    EM.next_tick { yield }
  end

  def wait
    fiber = Fiber.current
    resume = proc do |arg|
      defer { fiber.resume(arg) }
    end

    self.then(resume, resume)
    Fiber.yield
  end
end

EM.run do
  promise = MyPromise.new
  Fiber.new { p promise.sync }.resume
  promise.fulfill
end

Or have the rejection reason re-raised from #sync:

EM.run do
  promise = MyPromise.new

  Fiber.new do
    begin
      promise.sync
    rescue
      p $!
    end
  end.resume

  promise.reject('reason')
end

Chaining promises

As per the A+ spec, every call to #then returns a new promise, which assumes the first promise's state. That means it passes its #fulfill and #reject methods to first promise's #then, shortcircuiting the two promises. In case a callback returns a promise, it'll instead assume that promise's state.

Imagine the #fulfill and #reject calls in the following example happening somewhere in a background Fiber or so.

require 'promise'

Promise.new
  .tap(&:fulfill)
  .then { Promise.new.tap(&:fulfill) }
  .then { Promise.new.tap(&:reject) }
  .then(nil, proc { |reason| p reason })

In order to use the result of multiple promises, they can be grouped using Promise.all for chaining.

sum_promise = Promise.all([promise1, promise2]).then do |value1, value2|
  value1 + value2
end

Progress callbacks

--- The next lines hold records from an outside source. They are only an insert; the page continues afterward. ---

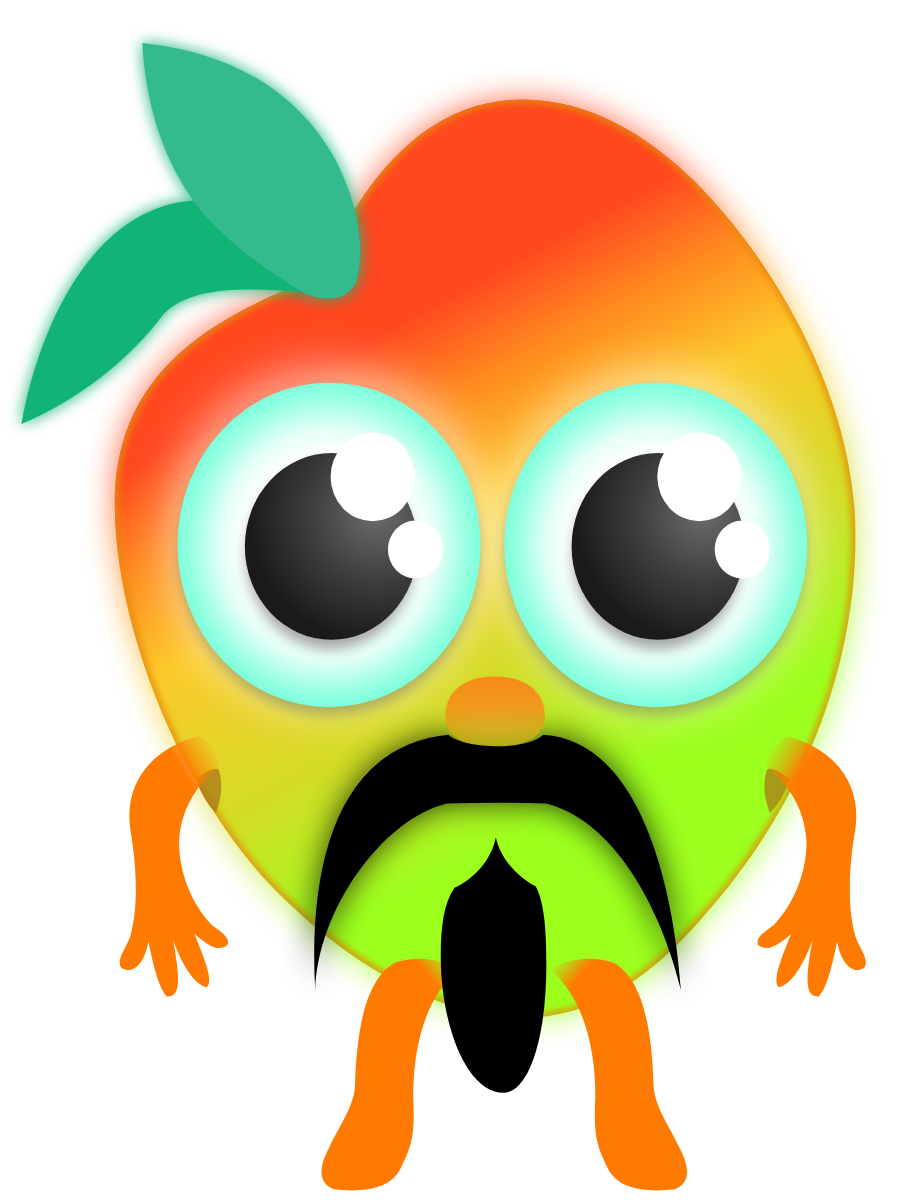
<!DOCTYPE html>
<html lang="en">
<head>
<meta charset="utf-8">
<title>Mango with a moustache</title>
<style>
:root{
  --paper:#fff;
  --red:#ff4820;
  --orange:#ff8a1f;
  --yellow:#fcc92a;
  --olive:#d3dc25;
  --lime:#9dff1e;
  --limb:#ff7a00;
  --rim:#e58a0c;
  --aqua:#7dffdb;
  --ink:#000;
  --leaf-dark:#12b376;
  --leaf-light:#33bb8f;
}
html,body{margin:0;padding:0;background:var(--paper);overflow:hidden}
.mango{display:block;width:906px;height:1200px}
.flesh{fill:url(#skin)}
.rim{fill:none;stroke:var(--rim);stroke-width:5}
.leaf-back{fill:var(--leaf-dark)}
.leaf-front{fill:var(--leaf-light)}
.leaf-back-glow{fill:var(--leaf-dark)}
.hair{fill:var(--ink)}
.gleam{fill:#fff}
</style>
</head>
<body>
<svg class="mango" viewBox="0 0 592 784" role="img" aria-label="Big-eyed mango character with a black moustache and goatee">
  <defs>
    <linearGradient id="skin" gradientUnits="userSpaceOnUse" x1="138" y1="253" x2="312" y2="572">
      <stop offset="0" stop-color="var(--red)"/>
      <stop offset=".06" stop-color="var(--red)"/>
      <stop offset=".22" stop-color="var(--orange)"/>
      <stop offset=".41" stop-color="var(--yellow)"/>
      <stop offset=".7" stop-color="var(--olive)"/>
      <stop offset=".97" stop-color="var(--lime)"/>
    </linearGradient>
    <radialGradient id="eyeball">
      <stop offset=".56" stop-color="#fff"/>
      <stop offset=".72" stop-color="#e2fff7"/>
      <stop offset=".9" stop-color="#9bffe4"/>
      <stop offset="1" stop-color="var(--aqua)"/>
    </radialGradient>
    <radialGradient id="pupil-shade" gradientUnits="userSpaceOnUse" cx="246" cy="336" r="84">
      <stop offset="0" stop-color="#6c6c6c"/>
      <stop offset=".5" stop-color="#3f3f3f"/>
      <stop offset="1" stop-color="#1a1a1a"/>
    </radialGradient>
    <linearGradient id="nose-shade" x1="0" y1="0" x2="0" y2="1">
      <stop offset="0" stop-color="#f98a18"/>
      <stop offset=".45" stop-color="#ef9a1c"/>
      <stop offset="1" stop-color="#c9b41c" stop-opacity=".7"/>
    </linearGradient>
    <linearGradient id="arm-fade" gradientUnits="userSpaceOnUse" x1="119" y1="503" x2="141" y2="490">
      <stop offset="0" stop-color="var(--limb)"/>
      <stop offset="1" stop-color="var(--limb)" stop-opacity="0"/>
    </linearGradient>
    <linearGradient id="leg-fade" gradientUnits="userSpaceOnUse" x1="268" y1="648" x2="292" y2="628">
      <stop offset="0" stop-color="var(--limb)"/>
      <stop offset=".5" stop-color="var(--limb)"/>
      <stop offset="1" stop-color="var(--limb)" stop-opacity=".15"/>
    </linearGradient>
    <filter id="glow" x="-20%" y="-20%" width="140%" height="140%"><feGaussianBlur stdDeviation="10"/></filter>
    <filter id="leaf-glow" x="-20%" y="-20%" width="140%" height="140%"><feGaussianBlur stdDeviation="5"/></filter>
    <filter id="soft" x="-20%" y="-20%" width="140%" height="140%"><feGaussianBlur stdDeviation="2"/></filter>
    <filter id="haze" x="-30%" y="-30%" width="160%" height="160%"><feGaussianBlur stdDeviation="14"/></filter>
    <filter id="shadow" x="-30%" y="-30%" width="160%" height="170%"><feGaussianBlur stdDeviation="4"/></filter>
    <path id="body" d="M228 143C258 92 296 65 341 65C400 65 452 107 493 165C535 224 559 290 559 350C559 440 522 528 462 596C425 640 386 665 342 665C288 665 224 630 170 571C110 502 75 400 75 330C75 252 125 215 190 188C206 177 216 164 228 143Z"/>
    <clipPath id="body-clip"><use href="#body"/></clipPath>
    <path id="front-leaf" d="M93 28C148 34 193 57 219 104C233 131 239 160 233 183C228 198 207 198 193 188C172 175 141 153 125 129C105 100 95 65 93 28Z"/>
    <path id="back-leaf" d="M14 277C25 215 60 135 127 131C145 153 175 177 202 191C162 188 126 186 107 205C85 235 50 262 14 277Z"/>
    <path id="moustache" d="M206 648C201 562 222 487 293 480C302 489 344 491 355 480C418 484 440 578 445 647C431 590 400 536 357 525Q324 524 292 525C250 535 207 595 206 648Z"/>
    <g id="arm">
      <path fill="#a8781a" opacity=".75" d="M128 509Q140 500 143 503Q147 516 141 531Q133 524 128 509Z"/>
      <path fill="url(#arm-fade)" d="M130 481C101 488 81 510 85 541C90 570 90 595 85 612C82 620 76 627 79 632C85 637 94 632 97 615C99 625 103 645 109 651C118 652 118 640 113 614C118 628 126 643 135 645C140 641 133 625 127 610C135 617 142 622 148 618C152 613 143 608 138 604C125 590 117 570 117 550C118 531 127 513 143 502C143 492 138 485 130 481Z"/>
    </g>
    <path id="leg" fill="url(#leg-fade)" d="M299 634C280 650 270 680 270 716C271 740 270 747 262 763C255 778 235 779 218 777C208 773 208 763 215 750C222 735 232 722 232 708C233 676 238 640 258 629C270 625 288 625 299 634Z"/>
    <g id="eye">
      <ellipse cx="215" cy="361" rx="98" ry="106" fill="#7a8050" opacity=".55" filter="url(#shadow)"/>
      <ellipse cx="215" cy="356" rx="99" ry="106" fill="url(#eyeball)"/>
      <ellipse cx="216" cy="363" rx="55" ry="61" fill="#000" opacity=".35" filter="url(#shadow)"/>
      <ellipse cx="216.500" cy="357" rx="56.500" ry="61" fill="url(#pupil-shade)"/>
      <ellipse class="gleam" cx="243.500" cy="311.500" rx="27.500" ry="29"/>
      <ellipse class="gleam" cx="271.500" cy="359" rx="18" ry="19"/>
    </g>
  </defs>

  <g id="fruit">
    <use href="#body" class="flesh" opacity=".8" filter="url(#glow)"/>
    <use href="#body" class="flesh"/>
    <g clip-path="url(#body-clip)">
      <g fill="#fff" opacity=".5" filter="url(#haze)">
        <ellipse cx="215" cy="353" rx="107" ry="114"/>
        <ellipse cx="429" cy="353" rx="104" ry="112"/>
      </g>
      <use href="#body" class="rim" filter="url(#soft)" opacity=".85"/>
    </g>
  </g>

  <g id="leaves">
    <use href="#back-leaf" class="leaf-back-glow" filter="url(#leaf-glow)"/>
    <use href="#front-leaf" class="leaf-back-glow" filter="url(#leaf-glow)"/>
    <use href="#back-leaf" class="leaf-back"/>
    <use href="#front-leaf" class="leaf-front"/>
  </g>

  <g id="limbs">
    <use href="#arm"/>
    <use href="#arm" transform="translate(644 0) scale(-1 1)"/>
    <use href="#leg"/>
    <use href="#leg" transform="translate(659 0) scale(-1 1)"/>
  </g>

  <g id="face">
    <use href="#eye"/>
    <use href="#eye" x="213.500"/>
    <use href="#moustache" class="hair" opacity=".75" filter="url(#glow)"/>
    <path fill="url(#nose-shade)" d="M291 468C291 450 306 442 323 442C341 442 356 450 356 468C356 482 342 488 323 488C304 488 291 482 291 468Z"/>
    <use href="#moustache" class="hair"/>
    <path class="hair" d="M324 547C327 562 340 574 350 579C356 590 357 610 357 630C357 680 345 714 329 714C305 714 288 670 288 625C288 605 290 590 297 580C310 574 321 562 324 547Z"/>
  </g>
</svg>
</body>
</html>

Very simple progress callbacks, as per Promises/A, are supported as well. They have been dropped in A+, but I found them to be a useful mechanism - if kept simple. Callback dispatch happens immediately in the call to #progress, in the order of definition via #on_progress. Also note that #on_progress does not return a new promise for chaining - the progress mechanism is meant to be very lightweight, and ignores many of the constraints and guarantees of then.

promise = MyPromise.new
promise.on_progress { |status| p status }
promise.progress(:anything)

Unlicense

promise.rb is free and unencumbered public domain software. For more information, see unlicense.org or the accompanying UNLICENSE file.

Contributing

  1. Fork it
  2. Create your feature branch (git checkout -b my-new-feature)
  3. Commit your changes (git commit -am 'Add some feature')
  4. Push to the branch (git push origin my-new-feature)
  5. Create new Pull Request